As a bonus for non-event Hamilton riders, the hourly West Harbour service provides an alternative to over-capacity buses which did not previously exist.
Will the HSR provide coordinated service between West Harbour and Downtown?
In the immediate future, the answer is no. The 4-Bayfront passes by the station, during weekdays the 20-A Line passes by the station as well. The 20-A Line does not operate during evenings.
Mayor Fred Eisenberger states the HSR will review the A-Line schedule and he hopes it will integrate with GO’s West Harbour service.
“There is an intent to expand and improve the service frequency and in volume, and that will directly connect to this GO station”, the Mayor stated.
What is the cost of operating trains to West Harbour?
The question was asked by CHCH to Minister of Transportation Caroline Mulroney.
Mulroney responded, “the overall cost is part of our overall budget for Hamilton.”
I asked Metrolinx what is the hourly operating cost of a ten-passenger car train, and if they consider the additional service a 30-minute cost (13 minutes each direction from Aldershot GO) or the added cost of a full train set on the Lakeshore line to provide the service.
The response by email was “a breakdown of operating costs by train isn’t available.”
[If you wish to read about the challenges of determining operating costs from budget statements, here’s a recent academic attempt to do so at the University of Toronto]
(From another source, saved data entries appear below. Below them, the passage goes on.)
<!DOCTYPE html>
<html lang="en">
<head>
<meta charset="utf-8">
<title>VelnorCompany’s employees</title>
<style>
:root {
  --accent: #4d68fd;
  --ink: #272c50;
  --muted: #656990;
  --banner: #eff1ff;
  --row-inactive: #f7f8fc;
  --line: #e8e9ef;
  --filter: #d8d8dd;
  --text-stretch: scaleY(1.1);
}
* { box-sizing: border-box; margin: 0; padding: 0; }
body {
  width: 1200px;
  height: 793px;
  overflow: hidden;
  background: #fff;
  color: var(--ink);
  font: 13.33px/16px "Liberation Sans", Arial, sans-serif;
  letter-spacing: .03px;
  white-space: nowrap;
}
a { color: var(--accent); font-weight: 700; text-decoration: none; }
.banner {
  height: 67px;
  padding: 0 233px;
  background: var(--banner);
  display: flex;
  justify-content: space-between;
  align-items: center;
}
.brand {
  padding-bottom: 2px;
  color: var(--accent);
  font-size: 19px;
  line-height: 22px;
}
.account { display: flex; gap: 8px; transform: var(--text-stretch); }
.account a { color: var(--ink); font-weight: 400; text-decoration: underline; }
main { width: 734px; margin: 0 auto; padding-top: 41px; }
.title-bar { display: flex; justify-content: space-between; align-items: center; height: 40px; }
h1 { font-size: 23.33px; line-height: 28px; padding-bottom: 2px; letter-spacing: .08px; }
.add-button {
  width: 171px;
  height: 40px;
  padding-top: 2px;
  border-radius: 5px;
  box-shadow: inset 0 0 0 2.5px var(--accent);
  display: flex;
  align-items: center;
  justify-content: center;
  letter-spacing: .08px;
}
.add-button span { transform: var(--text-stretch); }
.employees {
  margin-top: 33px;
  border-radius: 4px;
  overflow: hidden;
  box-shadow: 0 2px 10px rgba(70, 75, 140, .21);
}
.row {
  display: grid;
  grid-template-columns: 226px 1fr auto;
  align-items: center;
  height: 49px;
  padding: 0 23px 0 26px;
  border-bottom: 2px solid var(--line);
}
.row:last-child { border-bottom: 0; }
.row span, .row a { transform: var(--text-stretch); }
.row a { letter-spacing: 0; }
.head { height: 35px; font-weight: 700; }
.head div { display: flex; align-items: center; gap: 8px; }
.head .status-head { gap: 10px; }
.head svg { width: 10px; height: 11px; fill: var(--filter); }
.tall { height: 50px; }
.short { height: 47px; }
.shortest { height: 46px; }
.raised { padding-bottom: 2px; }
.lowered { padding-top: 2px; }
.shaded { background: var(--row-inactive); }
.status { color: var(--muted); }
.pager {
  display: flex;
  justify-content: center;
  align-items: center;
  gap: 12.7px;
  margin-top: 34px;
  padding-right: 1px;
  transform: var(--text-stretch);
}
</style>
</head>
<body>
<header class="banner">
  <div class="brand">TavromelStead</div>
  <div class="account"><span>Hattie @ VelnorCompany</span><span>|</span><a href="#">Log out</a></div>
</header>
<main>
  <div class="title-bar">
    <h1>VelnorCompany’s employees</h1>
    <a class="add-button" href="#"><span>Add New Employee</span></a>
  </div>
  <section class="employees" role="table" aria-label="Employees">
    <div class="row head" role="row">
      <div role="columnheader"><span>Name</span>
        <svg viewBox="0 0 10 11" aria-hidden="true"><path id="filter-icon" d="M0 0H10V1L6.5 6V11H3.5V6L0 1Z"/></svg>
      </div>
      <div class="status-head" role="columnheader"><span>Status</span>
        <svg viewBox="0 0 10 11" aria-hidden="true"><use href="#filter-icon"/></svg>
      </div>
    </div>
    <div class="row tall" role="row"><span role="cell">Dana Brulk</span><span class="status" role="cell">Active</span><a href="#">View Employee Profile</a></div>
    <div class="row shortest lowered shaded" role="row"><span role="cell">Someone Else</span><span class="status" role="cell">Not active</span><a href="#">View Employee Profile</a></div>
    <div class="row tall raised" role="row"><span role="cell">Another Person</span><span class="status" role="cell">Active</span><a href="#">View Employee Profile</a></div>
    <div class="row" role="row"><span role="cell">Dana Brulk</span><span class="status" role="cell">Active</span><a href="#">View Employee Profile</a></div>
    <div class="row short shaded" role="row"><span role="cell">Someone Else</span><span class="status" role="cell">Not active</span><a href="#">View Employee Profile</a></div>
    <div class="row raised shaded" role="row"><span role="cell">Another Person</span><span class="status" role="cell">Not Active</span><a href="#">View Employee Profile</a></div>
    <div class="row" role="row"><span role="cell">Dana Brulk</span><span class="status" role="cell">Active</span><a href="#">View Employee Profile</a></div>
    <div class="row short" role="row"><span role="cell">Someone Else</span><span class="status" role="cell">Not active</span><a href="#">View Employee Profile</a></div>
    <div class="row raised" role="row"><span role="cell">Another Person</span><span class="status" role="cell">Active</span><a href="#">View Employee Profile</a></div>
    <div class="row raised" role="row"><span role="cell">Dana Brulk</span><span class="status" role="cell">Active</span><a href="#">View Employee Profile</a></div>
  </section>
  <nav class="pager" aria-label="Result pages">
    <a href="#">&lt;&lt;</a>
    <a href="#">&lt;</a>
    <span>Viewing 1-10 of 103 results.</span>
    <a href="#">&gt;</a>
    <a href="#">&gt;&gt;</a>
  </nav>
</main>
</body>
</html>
Further Notes from the Press Conference
MPP Donna Skelly (Flamborough-Glanbrook) took the opportunity to contrast her Conservative Party from the previous Liberal Party government stating the Liberals repeatedly promised all-day GO service and it is being delivered by a Conservative government.
Minister Mulroney praised Skelly for securing the all-day service, spoke about the importance of all-day GO service, and how happy she is to be announcing transit funding for Hamilton again.
Hamilton Mayor Fred Eisenberger thanked them for the latest funding announcement and jokingly ended his thanks with “Phil, that, you know, we do have a Confederation Station down the road. What have you done for me lately?”
The joke was delivered well and people chuckled with everyone enjoying a good news event.
During media questions, one of the young journalists who recently moved to Hamilton asked when service will extend to the “Centennial” and Grimsby stations. Metrolinx CEO Phil Verster answered that GO is working to add the tracks out of West Harbour and improvements needed to get all-day train service to the “Confederation” station and beyond.
The reporter politely followed up stating their question was about the “Centennial” station. People quickly noted Centennial/Confederation are the same station. Centennial may be a better name for the station as Centennial Parkway is a better-known landmark than Confederation Park.
[The present group of early-career reporters in Hamilton are excellent and are learning Hamilton. They are interested in our localisms, curious about our city, and happy to be here.]
My two questions focused upon operations. Mayor Eisenberger answered my question on HSR service.
To Metrolinx, I asked how they will deal with service interruptions noting Lakeshore West trains often terminate at Burlington GO instead of Aldershot GO due to freight trains having priority on the rails at the CN yard in Aldershot. Adding to the logistical challenges of servicing West Harbour, the extremely bus rail interchange between CP and CN at Bayview Junction.
How will GO get people to West Harbour during service disruptions?
Metrolinx CEO Phil Verster stated they are working on the details of those service interruption plans.
“Our ownership of our lines really ends at Burlington”, Verster stated. “The work we’ve done at Bayview Junction, which was both track and signalling to separate freight lines, [the CN] yard, and our own services was really crucial.”
Verster says Metrolinx is working to add its own tracks between Burlington and Aldershot. Of the answers today, this is the most interesting. When GO owns all the track into West Harbour, Hamilton will be able to see trains every 15-minutes.
We can all easily imagine a near future with an efficient reliable HSR service connecting to trains that leave every 15-minutes going to both Toronto and Niagara.
Onwards to the future.